### Problem to work on:
If a line includes "floor", copy it out of the entries.

[Data records]

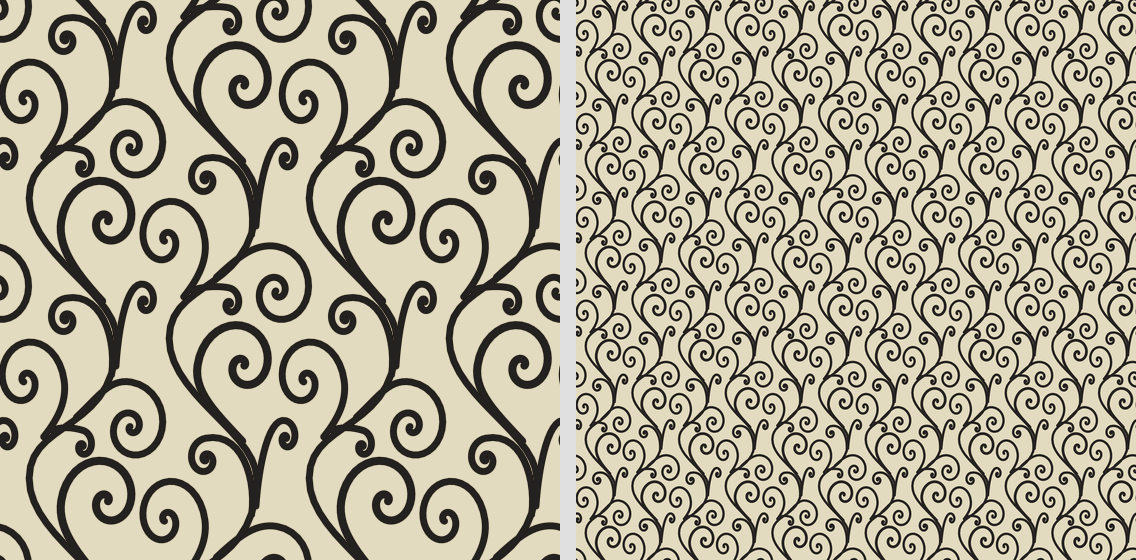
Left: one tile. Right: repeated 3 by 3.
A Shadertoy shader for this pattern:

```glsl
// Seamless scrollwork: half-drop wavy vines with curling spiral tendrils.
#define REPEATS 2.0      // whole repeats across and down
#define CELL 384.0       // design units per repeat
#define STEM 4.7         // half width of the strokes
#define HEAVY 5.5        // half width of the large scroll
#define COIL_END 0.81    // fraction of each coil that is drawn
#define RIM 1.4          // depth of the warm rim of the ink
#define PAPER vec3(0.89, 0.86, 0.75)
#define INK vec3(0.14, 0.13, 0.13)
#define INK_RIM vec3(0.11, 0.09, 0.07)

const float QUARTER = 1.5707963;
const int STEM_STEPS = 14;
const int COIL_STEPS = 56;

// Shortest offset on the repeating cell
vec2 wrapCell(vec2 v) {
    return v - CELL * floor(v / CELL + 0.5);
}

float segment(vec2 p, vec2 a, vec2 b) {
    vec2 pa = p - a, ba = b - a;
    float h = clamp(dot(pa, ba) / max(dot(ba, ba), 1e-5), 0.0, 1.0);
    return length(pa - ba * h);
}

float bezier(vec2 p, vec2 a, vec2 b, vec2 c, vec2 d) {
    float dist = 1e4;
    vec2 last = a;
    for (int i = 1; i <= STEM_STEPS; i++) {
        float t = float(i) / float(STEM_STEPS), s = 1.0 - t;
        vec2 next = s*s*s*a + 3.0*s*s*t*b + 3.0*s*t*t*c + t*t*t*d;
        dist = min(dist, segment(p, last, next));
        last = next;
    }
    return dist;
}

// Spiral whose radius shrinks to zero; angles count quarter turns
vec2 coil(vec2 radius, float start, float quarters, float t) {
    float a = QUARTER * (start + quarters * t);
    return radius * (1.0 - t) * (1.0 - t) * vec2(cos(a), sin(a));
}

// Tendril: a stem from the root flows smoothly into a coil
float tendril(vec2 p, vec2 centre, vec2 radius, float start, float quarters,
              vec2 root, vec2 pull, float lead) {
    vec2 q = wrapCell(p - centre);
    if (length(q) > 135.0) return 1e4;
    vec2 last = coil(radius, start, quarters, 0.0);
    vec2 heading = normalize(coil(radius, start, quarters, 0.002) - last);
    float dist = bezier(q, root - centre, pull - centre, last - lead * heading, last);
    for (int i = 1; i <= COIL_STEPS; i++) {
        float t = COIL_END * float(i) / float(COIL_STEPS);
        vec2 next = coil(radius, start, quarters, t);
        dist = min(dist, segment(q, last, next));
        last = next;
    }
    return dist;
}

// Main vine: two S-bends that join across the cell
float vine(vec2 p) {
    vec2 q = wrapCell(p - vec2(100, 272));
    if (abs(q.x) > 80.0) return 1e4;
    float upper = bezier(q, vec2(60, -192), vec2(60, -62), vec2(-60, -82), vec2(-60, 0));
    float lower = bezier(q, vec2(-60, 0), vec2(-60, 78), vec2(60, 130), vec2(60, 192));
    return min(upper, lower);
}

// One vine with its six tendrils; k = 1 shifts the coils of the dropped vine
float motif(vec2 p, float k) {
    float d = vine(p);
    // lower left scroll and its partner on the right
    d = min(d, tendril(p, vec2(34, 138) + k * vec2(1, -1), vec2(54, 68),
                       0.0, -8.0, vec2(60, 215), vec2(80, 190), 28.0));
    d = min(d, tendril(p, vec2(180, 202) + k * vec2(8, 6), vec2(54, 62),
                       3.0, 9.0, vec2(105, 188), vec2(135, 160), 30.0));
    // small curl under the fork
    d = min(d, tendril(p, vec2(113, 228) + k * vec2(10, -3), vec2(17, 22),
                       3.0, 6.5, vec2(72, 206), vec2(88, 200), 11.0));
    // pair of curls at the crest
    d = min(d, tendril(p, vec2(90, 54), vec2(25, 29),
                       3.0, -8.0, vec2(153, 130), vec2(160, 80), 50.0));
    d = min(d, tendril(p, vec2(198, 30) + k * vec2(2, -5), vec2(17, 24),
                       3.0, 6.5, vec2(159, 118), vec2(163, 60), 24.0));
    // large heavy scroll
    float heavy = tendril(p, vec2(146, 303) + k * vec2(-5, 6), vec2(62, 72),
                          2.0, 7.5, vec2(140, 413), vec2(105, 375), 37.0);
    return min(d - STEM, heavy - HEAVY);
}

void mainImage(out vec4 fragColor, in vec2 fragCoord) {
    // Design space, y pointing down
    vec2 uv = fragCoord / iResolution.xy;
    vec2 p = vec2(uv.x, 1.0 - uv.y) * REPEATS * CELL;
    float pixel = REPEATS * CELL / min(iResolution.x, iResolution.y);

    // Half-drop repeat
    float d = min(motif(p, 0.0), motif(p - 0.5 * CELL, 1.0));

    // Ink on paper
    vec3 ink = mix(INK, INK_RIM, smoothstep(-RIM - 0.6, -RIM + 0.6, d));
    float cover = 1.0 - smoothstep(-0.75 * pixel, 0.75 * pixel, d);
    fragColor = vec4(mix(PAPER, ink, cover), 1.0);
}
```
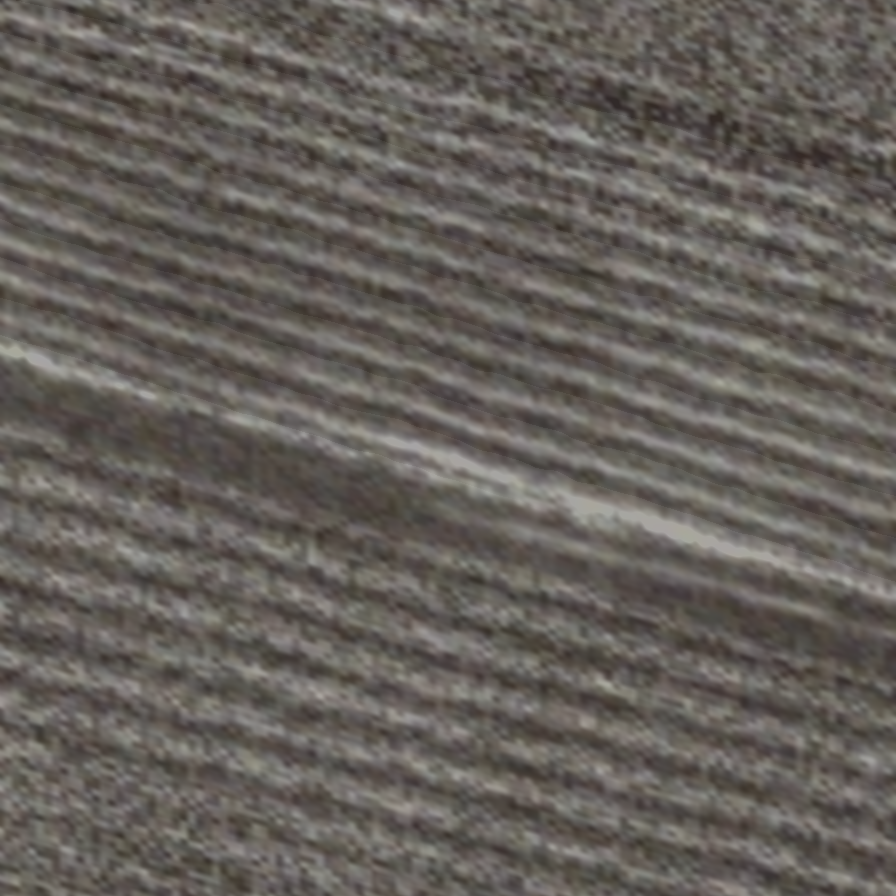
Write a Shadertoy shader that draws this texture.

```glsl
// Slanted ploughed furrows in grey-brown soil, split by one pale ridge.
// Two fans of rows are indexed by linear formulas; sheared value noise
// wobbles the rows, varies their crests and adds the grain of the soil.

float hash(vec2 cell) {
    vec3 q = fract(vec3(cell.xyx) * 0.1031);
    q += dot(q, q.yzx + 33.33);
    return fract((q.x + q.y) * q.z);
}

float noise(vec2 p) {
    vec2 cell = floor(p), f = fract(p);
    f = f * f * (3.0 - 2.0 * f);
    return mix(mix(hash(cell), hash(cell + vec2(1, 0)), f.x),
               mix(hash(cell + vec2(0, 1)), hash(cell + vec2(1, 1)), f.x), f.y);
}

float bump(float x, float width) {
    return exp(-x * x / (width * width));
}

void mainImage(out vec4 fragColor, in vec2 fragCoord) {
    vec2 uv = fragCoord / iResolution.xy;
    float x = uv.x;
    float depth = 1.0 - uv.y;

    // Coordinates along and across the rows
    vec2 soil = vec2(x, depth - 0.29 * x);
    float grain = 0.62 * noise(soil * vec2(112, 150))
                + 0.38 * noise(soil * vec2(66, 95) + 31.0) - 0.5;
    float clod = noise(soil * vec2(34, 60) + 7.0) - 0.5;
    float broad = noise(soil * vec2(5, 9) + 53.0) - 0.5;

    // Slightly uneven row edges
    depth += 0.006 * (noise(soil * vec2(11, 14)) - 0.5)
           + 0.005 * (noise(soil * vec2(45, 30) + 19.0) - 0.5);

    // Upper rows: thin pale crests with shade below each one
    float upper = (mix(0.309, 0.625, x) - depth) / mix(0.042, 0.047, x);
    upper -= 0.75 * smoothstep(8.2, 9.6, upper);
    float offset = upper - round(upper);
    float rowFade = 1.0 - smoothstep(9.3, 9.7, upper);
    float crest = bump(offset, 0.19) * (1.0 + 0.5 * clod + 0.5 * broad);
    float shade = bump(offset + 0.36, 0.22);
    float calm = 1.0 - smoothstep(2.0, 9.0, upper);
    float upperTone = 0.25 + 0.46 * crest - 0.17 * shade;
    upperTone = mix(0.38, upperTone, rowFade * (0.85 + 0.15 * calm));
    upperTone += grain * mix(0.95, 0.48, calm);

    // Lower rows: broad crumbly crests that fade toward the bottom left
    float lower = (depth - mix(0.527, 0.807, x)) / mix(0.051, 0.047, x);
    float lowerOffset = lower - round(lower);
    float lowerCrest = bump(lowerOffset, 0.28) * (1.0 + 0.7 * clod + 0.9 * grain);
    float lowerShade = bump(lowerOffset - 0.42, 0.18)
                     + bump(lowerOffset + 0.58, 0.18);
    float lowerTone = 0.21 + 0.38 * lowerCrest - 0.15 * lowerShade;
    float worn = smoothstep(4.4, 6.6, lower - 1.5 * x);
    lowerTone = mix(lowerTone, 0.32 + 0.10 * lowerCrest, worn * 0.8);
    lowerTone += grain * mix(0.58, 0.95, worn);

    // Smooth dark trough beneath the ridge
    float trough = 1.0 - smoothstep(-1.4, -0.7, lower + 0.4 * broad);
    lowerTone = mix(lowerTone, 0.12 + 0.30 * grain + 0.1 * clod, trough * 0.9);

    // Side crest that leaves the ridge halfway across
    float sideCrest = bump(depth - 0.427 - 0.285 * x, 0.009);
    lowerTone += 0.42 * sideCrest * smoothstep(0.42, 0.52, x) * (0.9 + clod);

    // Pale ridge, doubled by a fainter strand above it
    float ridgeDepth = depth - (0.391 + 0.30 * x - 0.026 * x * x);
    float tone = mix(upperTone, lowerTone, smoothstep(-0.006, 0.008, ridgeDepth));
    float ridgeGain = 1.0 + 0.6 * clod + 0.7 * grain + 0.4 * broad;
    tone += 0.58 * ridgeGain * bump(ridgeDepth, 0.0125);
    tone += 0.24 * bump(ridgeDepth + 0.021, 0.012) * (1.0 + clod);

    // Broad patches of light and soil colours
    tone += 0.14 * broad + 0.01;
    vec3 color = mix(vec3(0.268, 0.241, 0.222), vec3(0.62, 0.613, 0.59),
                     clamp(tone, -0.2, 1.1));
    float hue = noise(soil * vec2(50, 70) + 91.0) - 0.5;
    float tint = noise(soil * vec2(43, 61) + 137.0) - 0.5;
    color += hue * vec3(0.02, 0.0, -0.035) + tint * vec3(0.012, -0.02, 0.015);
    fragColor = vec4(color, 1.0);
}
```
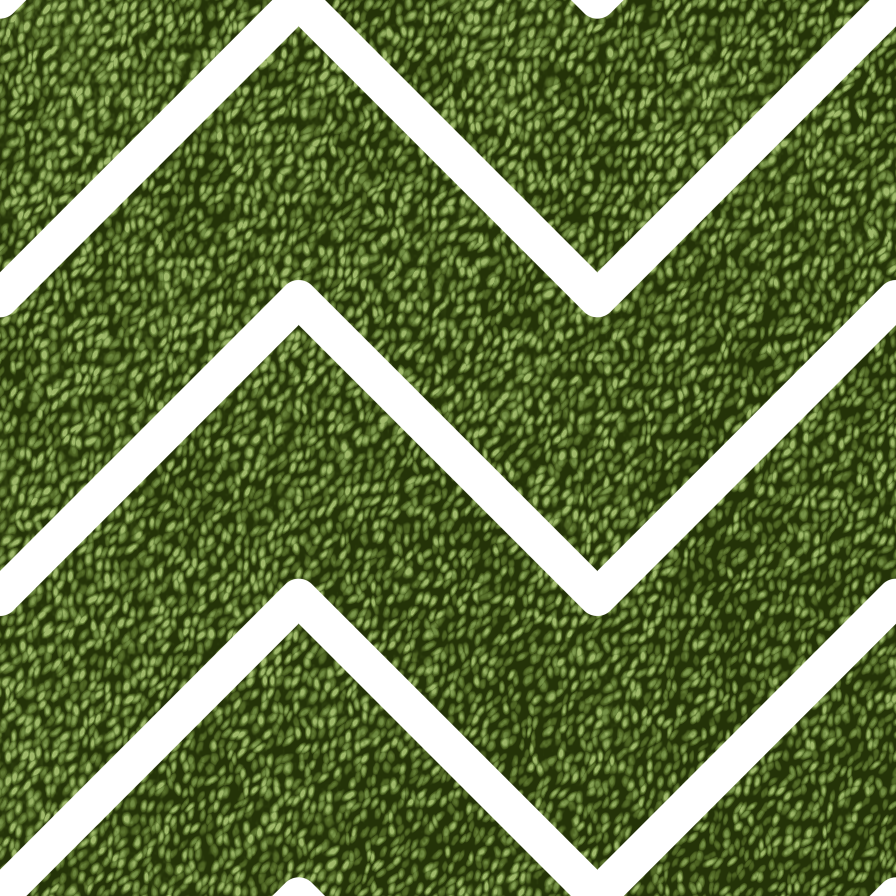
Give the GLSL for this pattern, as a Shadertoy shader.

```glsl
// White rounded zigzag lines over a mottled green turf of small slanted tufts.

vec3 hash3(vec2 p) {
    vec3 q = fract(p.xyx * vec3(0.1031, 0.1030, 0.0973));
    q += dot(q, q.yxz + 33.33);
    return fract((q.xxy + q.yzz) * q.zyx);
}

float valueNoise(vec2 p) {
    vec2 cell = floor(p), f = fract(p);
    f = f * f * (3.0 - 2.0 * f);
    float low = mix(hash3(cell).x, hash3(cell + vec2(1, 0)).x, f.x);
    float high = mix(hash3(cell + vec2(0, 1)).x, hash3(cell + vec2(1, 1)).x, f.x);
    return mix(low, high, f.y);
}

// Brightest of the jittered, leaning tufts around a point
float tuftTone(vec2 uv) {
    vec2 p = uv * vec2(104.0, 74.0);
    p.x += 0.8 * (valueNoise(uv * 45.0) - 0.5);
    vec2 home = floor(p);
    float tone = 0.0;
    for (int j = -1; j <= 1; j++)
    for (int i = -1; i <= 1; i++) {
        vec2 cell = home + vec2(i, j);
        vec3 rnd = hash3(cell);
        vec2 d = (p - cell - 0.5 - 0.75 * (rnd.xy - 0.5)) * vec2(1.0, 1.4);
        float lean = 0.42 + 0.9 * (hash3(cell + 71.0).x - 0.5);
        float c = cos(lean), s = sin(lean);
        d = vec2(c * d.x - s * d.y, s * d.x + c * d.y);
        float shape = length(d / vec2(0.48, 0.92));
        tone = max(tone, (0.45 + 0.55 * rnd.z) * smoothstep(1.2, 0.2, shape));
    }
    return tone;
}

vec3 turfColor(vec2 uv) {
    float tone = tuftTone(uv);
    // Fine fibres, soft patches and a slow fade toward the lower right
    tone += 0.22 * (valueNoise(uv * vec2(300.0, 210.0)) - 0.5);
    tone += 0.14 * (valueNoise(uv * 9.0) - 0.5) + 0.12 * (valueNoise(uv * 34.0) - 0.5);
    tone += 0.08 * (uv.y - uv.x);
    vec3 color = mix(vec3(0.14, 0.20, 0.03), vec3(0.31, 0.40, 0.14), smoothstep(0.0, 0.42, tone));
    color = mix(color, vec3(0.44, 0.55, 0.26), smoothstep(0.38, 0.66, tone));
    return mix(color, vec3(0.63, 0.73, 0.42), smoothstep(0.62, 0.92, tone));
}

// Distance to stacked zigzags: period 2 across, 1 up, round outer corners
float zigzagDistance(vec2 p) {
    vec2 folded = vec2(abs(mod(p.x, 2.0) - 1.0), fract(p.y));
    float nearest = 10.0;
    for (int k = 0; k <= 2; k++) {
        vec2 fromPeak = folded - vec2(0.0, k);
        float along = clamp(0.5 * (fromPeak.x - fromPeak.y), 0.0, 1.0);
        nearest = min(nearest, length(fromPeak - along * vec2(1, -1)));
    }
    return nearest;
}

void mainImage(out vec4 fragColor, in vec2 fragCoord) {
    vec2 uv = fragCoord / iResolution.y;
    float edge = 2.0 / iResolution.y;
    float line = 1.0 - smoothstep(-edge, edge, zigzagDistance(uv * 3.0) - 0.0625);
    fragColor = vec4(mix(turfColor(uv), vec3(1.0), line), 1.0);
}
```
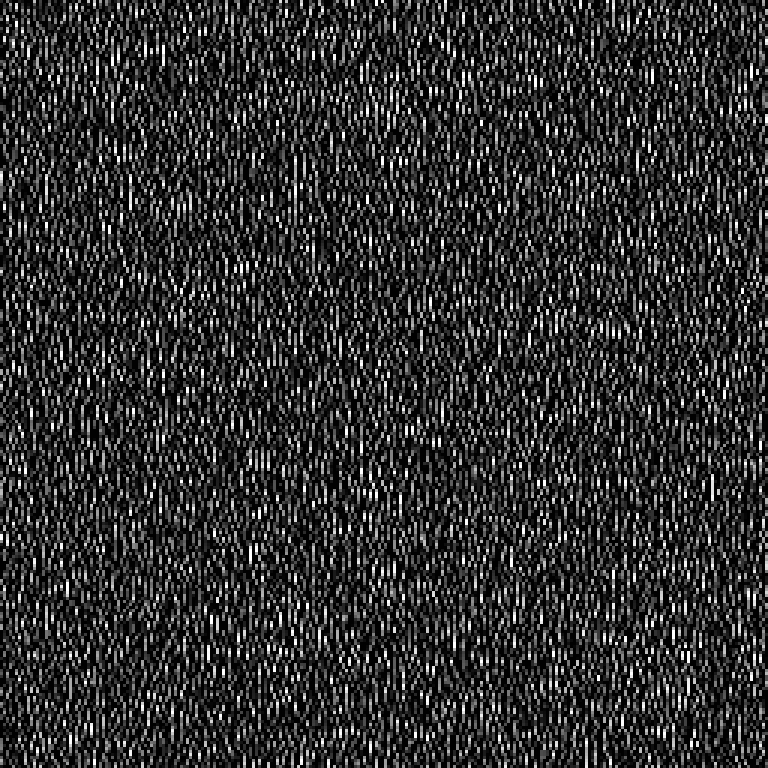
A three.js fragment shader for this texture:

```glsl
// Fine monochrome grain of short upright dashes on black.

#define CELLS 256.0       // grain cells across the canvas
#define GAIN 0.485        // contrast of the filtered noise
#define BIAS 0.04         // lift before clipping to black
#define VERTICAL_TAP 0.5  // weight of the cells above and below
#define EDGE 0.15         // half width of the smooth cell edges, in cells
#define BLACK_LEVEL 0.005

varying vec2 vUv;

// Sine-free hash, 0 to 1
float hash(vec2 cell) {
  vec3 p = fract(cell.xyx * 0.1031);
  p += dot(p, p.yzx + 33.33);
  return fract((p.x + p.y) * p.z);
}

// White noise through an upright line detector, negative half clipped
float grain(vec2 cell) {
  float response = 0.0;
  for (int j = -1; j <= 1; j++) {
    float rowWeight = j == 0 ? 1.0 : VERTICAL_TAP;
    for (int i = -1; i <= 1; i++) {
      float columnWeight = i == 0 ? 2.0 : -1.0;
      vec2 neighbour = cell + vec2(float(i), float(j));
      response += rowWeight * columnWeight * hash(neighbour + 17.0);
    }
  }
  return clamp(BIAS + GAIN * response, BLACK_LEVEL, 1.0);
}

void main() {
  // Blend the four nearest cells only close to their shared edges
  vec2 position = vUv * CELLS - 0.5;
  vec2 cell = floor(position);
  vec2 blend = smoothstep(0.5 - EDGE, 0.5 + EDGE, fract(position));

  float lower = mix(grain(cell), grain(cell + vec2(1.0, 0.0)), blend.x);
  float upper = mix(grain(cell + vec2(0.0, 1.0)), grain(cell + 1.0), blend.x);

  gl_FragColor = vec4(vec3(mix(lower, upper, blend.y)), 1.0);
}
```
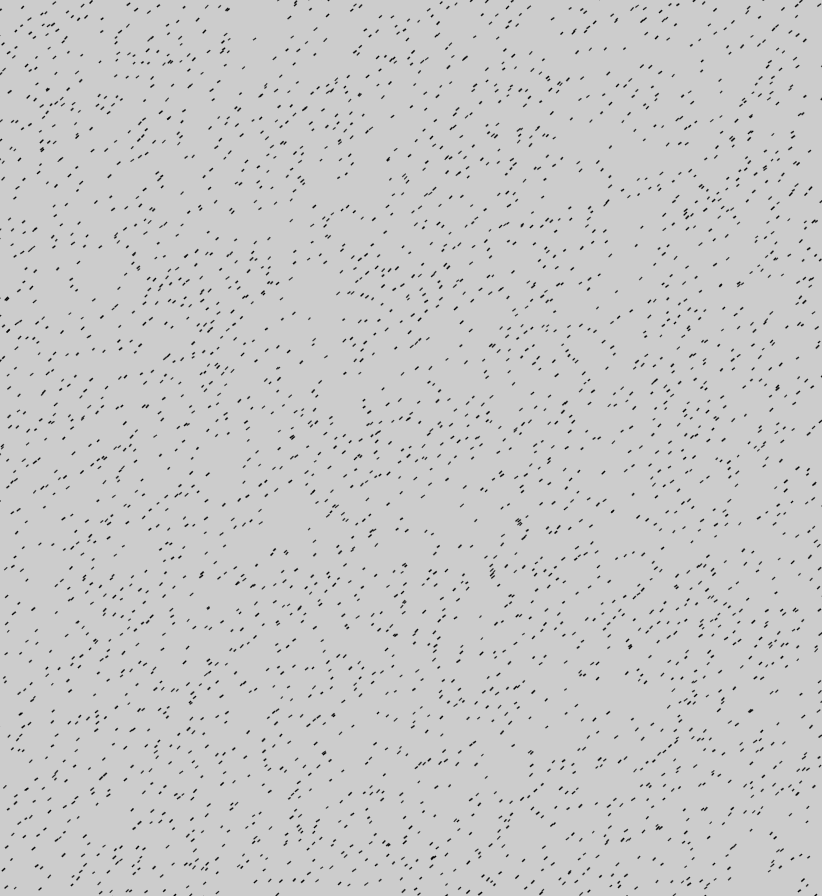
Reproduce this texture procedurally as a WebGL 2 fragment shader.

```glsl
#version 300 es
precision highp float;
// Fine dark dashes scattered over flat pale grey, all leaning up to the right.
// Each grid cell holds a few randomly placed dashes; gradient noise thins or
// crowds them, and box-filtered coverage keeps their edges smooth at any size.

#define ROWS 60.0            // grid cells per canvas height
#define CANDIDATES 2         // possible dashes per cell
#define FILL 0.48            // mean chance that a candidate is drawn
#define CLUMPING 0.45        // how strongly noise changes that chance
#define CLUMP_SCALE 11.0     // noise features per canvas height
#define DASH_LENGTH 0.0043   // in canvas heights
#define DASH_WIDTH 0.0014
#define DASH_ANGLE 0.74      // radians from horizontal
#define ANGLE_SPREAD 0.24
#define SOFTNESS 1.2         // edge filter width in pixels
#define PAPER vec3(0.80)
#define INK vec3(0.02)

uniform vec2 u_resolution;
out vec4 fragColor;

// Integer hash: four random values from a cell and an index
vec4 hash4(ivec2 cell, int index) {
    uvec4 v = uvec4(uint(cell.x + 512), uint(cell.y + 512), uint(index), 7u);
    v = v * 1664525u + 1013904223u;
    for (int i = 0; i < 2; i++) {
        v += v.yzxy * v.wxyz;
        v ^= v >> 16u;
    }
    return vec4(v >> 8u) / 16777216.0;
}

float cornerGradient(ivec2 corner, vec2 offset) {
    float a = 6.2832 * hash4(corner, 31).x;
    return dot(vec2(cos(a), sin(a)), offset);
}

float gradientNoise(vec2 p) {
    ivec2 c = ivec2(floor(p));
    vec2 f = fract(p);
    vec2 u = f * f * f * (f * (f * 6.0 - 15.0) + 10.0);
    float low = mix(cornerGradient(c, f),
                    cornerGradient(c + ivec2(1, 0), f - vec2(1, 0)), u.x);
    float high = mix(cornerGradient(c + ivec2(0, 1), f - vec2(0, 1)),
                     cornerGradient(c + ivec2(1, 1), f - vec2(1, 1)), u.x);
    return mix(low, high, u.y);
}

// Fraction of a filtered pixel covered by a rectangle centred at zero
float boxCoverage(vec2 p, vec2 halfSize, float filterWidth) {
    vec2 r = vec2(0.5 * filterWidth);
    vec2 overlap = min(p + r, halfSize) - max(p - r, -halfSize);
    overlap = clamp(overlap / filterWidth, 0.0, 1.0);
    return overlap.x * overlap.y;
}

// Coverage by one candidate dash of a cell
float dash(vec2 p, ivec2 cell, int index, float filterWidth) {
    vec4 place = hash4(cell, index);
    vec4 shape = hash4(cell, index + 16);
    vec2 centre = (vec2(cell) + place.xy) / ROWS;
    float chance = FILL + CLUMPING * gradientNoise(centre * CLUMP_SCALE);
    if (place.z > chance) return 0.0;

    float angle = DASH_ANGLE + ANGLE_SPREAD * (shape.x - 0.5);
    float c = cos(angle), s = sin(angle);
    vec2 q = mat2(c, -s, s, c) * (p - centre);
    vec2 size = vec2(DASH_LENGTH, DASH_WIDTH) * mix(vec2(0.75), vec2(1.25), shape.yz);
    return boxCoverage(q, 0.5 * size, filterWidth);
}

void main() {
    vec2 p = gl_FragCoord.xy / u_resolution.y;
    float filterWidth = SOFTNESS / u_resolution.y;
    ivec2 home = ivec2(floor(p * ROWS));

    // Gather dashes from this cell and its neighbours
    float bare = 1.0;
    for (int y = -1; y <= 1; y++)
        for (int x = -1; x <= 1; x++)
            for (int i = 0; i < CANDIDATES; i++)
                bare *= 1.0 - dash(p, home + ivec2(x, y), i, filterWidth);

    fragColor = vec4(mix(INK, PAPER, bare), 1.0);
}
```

[/Data records]

### Written response:
    return v - CELL * floor(v / CELL + 0.5);
    vec2 cell = floor(p), f = fract(p);
    vec2 cell = floor(p), f = fract(p);
    vec2 home = floor(p);
  vec2 cell = floor(position);
    ivec2 c = ivec2(floor(p));
    ivec2 home = ivec2(floor(p * ROWS));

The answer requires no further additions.